■ Exercise input ■

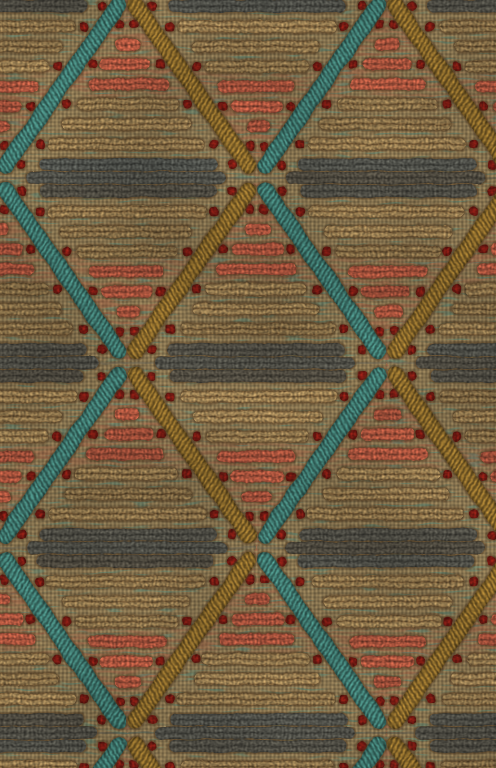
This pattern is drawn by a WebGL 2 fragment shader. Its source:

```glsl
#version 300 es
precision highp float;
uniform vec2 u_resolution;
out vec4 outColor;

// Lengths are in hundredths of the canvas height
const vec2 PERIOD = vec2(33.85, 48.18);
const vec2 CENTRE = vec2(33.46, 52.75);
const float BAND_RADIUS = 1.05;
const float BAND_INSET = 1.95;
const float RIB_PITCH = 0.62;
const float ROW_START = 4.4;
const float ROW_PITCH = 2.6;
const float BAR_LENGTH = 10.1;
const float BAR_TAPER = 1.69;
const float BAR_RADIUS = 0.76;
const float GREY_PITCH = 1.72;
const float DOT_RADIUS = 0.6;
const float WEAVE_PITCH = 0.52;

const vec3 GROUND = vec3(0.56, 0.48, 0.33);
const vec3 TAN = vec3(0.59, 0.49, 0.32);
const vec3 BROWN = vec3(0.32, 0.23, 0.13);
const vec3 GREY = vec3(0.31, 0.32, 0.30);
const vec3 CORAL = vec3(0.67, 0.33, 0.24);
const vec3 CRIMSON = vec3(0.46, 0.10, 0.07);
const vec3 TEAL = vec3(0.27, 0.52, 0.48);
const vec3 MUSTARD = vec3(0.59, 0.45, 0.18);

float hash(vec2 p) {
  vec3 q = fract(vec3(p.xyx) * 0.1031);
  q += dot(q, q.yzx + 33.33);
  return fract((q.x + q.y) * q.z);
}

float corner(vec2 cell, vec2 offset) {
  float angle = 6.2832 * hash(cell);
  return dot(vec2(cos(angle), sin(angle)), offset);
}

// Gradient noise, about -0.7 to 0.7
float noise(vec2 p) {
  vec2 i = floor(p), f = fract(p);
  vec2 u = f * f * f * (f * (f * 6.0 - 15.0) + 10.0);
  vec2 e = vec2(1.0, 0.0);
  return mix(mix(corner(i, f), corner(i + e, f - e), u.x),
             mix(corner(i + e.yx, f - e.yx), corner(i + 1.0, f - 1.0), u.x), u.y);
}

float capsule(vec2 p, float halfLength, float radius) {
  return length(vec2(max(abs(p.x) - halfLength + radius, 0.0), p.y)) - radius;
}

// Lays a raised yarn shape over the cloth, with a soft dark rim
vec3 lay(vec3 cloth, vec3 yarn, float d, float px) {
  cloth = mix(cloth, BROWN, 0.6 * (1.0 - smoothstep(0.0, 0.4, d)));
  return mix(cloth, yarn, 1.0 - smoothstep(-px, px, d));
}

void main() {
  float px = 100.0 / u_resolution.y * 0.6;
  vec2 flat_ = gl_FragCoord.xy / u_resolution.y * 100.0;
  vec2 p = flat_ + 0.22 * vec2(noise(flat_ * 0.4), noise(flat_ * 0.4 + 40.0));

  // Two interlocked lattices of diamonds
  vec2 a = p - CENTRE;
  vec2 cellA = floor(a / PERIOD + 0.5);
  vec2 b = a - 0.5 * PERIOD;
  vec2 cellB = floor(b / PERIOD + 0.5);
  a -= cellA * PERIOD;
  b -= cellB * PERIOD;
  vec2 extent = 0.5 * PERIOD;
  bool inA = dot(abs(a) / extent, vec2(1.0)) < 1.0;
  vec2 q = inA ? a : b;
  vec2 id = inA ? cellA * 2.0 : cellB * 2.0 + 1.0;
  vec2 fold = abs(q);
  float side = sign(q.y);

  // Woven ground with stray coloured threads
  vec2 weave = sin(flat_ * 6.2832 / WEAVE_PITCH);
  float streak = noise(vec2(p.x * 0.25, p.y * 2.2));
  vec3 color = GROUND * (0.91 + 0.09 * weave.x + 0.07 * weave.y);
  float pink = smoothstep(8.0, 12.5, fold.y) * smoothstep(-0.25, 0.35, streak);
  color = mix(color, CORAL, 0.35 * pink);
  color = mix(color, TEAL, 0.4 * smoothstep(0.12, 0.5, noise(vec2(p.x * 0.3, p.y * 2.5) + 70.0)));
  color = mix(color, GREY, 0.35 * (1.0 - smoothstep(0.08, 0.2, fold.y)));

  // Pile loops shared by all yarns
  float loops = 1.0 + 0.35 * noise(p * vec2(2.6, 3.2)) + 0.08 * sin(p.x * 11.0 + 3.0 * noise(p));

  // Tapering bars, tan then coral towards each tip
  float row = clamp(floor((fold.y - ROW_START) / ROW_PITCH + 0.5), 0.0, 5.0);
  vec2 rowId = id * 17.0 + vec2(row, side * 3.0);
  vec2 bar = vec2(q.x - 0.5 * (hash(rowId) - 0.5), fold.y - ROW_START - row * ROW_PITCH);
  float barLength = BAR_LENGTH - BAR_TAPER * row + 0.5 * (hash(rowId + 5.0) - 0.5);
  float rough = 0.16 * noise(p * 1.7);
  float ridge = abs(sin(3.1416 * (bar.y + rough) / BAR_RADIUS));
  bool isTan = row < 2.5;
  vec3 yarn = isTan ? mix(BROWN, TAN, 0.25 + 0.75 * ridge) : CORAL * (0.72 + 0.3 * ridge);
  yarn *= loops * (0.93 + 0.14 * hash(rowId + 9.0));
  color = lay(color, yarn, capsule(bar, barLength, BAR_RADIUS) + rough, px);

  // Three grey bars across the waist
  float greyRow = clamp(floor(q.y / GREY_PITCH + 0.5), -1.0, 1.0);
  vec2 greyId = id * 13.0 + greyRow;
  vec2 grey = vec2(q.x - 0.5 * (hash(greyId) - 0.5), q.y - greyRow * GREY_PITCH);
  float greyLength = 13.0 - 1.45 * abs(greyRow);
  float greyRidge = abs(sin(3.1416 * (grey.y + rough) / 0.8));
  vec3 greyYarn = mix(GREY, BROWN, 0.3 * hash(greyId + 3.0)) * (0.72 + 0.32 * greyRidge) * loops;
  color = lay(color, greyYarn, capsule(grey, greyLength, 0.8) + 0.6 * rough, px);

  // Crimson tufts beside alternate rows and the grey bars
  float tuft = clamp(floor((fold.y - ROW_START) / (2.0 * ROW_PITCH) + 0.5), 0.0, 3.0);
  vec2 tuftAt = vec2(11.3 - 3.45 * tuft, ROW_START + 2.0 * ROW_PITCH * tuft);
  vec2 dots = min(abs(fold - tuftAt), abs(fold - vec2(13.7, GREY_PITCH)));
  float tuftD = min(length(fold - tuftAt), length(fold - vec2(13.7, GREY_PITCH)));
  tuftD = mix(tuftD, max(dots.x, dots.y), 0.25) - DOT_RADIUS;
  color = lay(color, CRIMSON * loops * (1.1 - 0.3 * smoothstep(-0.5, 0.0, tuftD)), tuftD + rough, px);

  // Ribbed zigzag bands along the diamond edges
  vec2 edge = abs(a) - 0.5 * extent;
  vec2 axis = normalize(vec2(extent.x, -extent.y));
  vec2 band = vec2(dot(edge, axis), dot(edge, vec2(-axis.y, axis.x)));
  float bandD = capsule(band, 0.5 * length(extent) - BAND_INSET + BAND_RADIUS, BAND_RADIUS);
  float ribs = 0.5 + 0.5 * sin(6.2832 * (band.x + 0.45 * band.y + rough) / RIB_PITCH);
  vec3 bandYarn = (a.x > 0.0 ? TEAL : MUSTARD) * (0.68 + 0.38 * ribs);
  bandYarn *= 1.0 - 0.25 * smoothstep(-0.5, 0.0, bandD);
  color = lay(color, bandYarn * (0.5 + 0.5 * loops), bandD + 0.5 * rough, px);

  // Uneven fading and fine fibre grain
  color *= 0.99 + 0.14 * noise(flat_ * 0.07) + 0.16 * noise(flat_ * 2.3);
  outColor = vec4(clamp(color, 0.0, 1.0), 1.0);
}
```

■ Aim of the task ■
Write out all of the data above exactly, without any of its pictures.

■ Exercise output ■
This pattern is drawn by a WebGL 2 fragment shader. Its source:

```glsl
#version 300 es
precision highp float;
uniform vec2 u_resolution;
out vec4 outColor;

// Lengths are in hundredths of the canvas height
const vec2 PERIOD = vec2(33.85, 48.18);
const vec2 CENTRE = vec2(33.46, 52.75);
const float BAND_RADIUS = 1.05;
const float BAND_INSET = 1.95;
const float RIB_PITCH = 0.62;
const float ROW_START = 4.4;
const float ROW_PITCH = 2.6;
const float BAR_LENGTH = 10.1;
const float BAR_TAPER = 1.69;
const float BAR_RADIUS = 0.76;
const float GREY_PITCH = 1.72;
const float DOT_RADIUS = 0.6;
const float WEAVE_PITCH = 0.52;

const vec3 GROUND = vec3(0.56, 0.48, 0.33);
const vec3 TAN = vec3(0.59, 0.49, 0.32);
const vec3 BROWN = vec3(0.32, 0.23, 0.13);
const vec3 GREY = vec3(0.31, 0.32, 0.30);
const vec3 CORAL = vec3(0.67, 0.33, 0.24);
const vec3 CRIMSON = vec3(0.46, 0.10, 0.07);
const vec3 TEAL = vec3(0.27, 0.52, 0.48);
const vec3 MUSTARD = vec3(0.59, 0.45, 0.18);

float hash(vec2 p) {
  vec3 q = fract(vec3(p.xyx) * 0.1031);
  q += dot(q, q.yzx + 33.33);
  return fract((q.x + q.y) * q.z);
}

float corner(vec2 cell, vec2 offset) {
  float angle = 6.2832 * hash(cell);
  return dot(vec2(cos(angle), sin(angle)), offset);
}

// Gradient noise, about -0.7 to 0.7
float noise(vec2 p) {
  vec2 i = floor(p), f = fract(p);
  vec2 u = f * f * f * (f * (f * 6.0 - 15.0) + 10.0);
  vec2 e = vec2(1.0, 0.0);
  return mix(mix(corner(i, f), corner(i + e, f - e), u.x),
             mix(corner(i + e.yx, f - e.yx), corner(i + 1.0, f - 1.0), u.x), u.y);
}

float capsule(vec2 p, float halfLength, float radius) {
  return length(vec2(max(abs(p.x) - halfLength + radius, 0.0), p.y)) - radius;
}

// Lays a raised yarn shape over the cloth, with a soft dark rim
vec3 lay(vec3 cloth, vec3 yarn, float d, float px) {
  cloth = mix(cloth, BROWN, 0.6 * (1.0 - smoothstep(0.0, 0.4, d)));
  return mix(cloth, yarn, 1.0 - smoothstep(-px, px, d));
}

void main() {
  float px = 100.0 / u_resolution.y * 0.6;
  vec2 flat_ = gl_FragCoord.xy / u_resolution.y * 100.0;
  vec2 p = flat_ + 0.22 * vec2(noise(flat_ * 0.4), noise(flat_ * 0.4 + 40.0));

  // Two interlocked lattices of diamonds
  vec2 a = p - CENTRE;
  vec2 cellA = floor(a / PERIOD + 0.5);
  vec2 b = a - 0.5 * PERIOD;
  vec2 cellB = floor(b / PERIOD + 0.5);
  a -= cellA * PERIOD;
  b -= cellB * PERIOD;
  vec2 extent = 0.5 * PERIOD;
  bool inA = dot(abs(a) / extent, vec2(1.0)) < 1.0;
  vec2 q = inA ? a : b;
  vec2 id = inA ? cellA * 2.0 : cellB * 2.0 + 1.0;
  vec2 fold = abs(q);
  float side = sign(q.y);

  // Woven ground with stray coloured threads
  vec2 weave = sin(flat_ * 6.2832 / WEAVE_PITCH);
  float streak = noise(vec2(p.x * 0.25, p.y * 2.2));
  vec3 color = GROUND * (0.91 + 0.09 * weave.x + 0.07 * weave.y);
  float pink = smoothstep(8.0, 12.5, fold.y) * smoothstep(-0.25, 0.35, streak);
  color = mix(color, CORAL, 0.35 * pink);
  color = mix(color, TEAL, 0.4 * smoothstep(0.12, 0.5, noise(vec2(p.x * 0.3, p.y * 2.5) + 70.0)));
  color = mix(color, GREY, 0.35 * (1.0 - smoothstep(0.08, 0.2, fold.y)));

  // Pile loops shared by all yarns
  float loops = 1.0 + 0.35 * noise(p * vec2(2.6, 3.2)) + 0.08 * sin(p.x * 11.0 + 3.0 * noise(p));

  // Tapering bars, tan then coral towards each tip
  float row = clamp(floor((fold.y - ROW_START) / ROW_PITCH + 0.5), 0.0, 5.0);
  vec2 rowId = id * 17.0 + vec2(row, side * 3.0);
  vec2 bar = vec2(q.x - 0.5 * (hash(rowId) - 0.5), fold.y - ROW_START - row * ROW_PITCH);
  float barLength = BAR_LENGTH - BAR_TAPER * row + 0.5 * (hash(rowId + 5.0) - 0.5);
  float rough = 0.16 * noise(p * 1.7);
  float ridge = abs(sin(3.1416 * (bar.y + rough) / BAR_RADIUS));
  bool isTan = row < 2.5;
  vec3 yarn = isTan ? mix(BROWN, TAN, 0.25 + 0.75 * ridge) : CORAL * (0.72 + 0.3 * ridge);
  yarn *= loops * (0.93 + 0.14 * hash(rowId + 9.0));
  color = lay(color, yarn, capsule(bar, barLength, BAR_RADIUS) + rough, px);

  // Three grey bars across the waist
  float greyRow = clamp(floor(q.y / GREY_PITCH + 0.5), -1.0, 1.0);
  vec2 greyId = id * 13.0 + greyRow;
  vec2 grey = vec2(q.x - 0.5 * (hash(greyId) - 0.5), q.y - greyRow * GREY_PITCH);
  float greyLength = 13.0 - 1.45 * abs(greyRow);
  float greyRidge = abs(sin(3.1416 * (grey.y + rough) / 0.8));
  vec3 greyYarn = mix(GREY, BROWN, 0.3 * hash(greyId + 3.0)) * (0.72 + 0.32 * greyRidge) * loops;
  color = lay(color, greyYarn, capsule(grey, greyLength, 0.8) + 0.6 * rough, px);

  // Crimson tufts beside alternate rows and the grey bars
  float tuft = clamp(floor((fold.y - ROW_START) / (2.0 * ROW_PITCH) + 0.5), 0.0, 3.0);
  vec2 tuftAt = vec2(11.3 - 3.45 * tuft, ROW_START + 2.0 * ROW_PITCH * tuft);
  vec2 dots = min(abs(fold - tuftAt), abs(fold - vec2(13.7, GREY_PITCH)));
  float tuftD = min(length(fold - tuftAt), length(fold - vec2(13.7, GREY_PITCH)));
  tuftD = mix(tuftD, max(dots.x, dots.y), 0.25) - DOT_RADIUS;
  color = lay(color, CRIMSON * loops * (1.1 - 0.3 * smoothstep(-0.5, 0.0, tuftD)), tuftD + rough, px);

  // Ribbed zigzag bands along the diamond edges
  vec2 edge = abs(a) - 0.5 * extent;
  vec2 axis = normalize(vec2(extent.x, -extent.y));
  vec2 band = vec2(dot(edge, axis), dot(edge, vec2(-axis.y, axis.x)));
  float bandD = capsule(band, 0.5 * length(extent) - BAND_INSET + BAND_RADIUS, BAND_RADIUS);
  float ribs = 0.5 + 0.5 * sin(6.2832 * (band.x + 0.45 * band.y + rough) / RIB_PITCH);
  vec3 bandYarn = (a.x > 0.0 ? TEAL : MUSTARD) * (0.68 + 0.38 * ribs);
  bandYarn *= 1.0 - 0.25 * smoothstep(-0.5, 0.0, bandD);
  color = lay(color, bandYarn * (0.5 + 0.5 * loops), bandD + 0.5 * rough, px);

  // Uneven fading and fine fibre grain
  color *= 0.99 + 0.14 * noise(flat_ * 0.07) + 0.16 * noise(flat_ * 2.3);
  outColor = vec4(clamp(color, 0.0, 1.0), 1.0);
}
```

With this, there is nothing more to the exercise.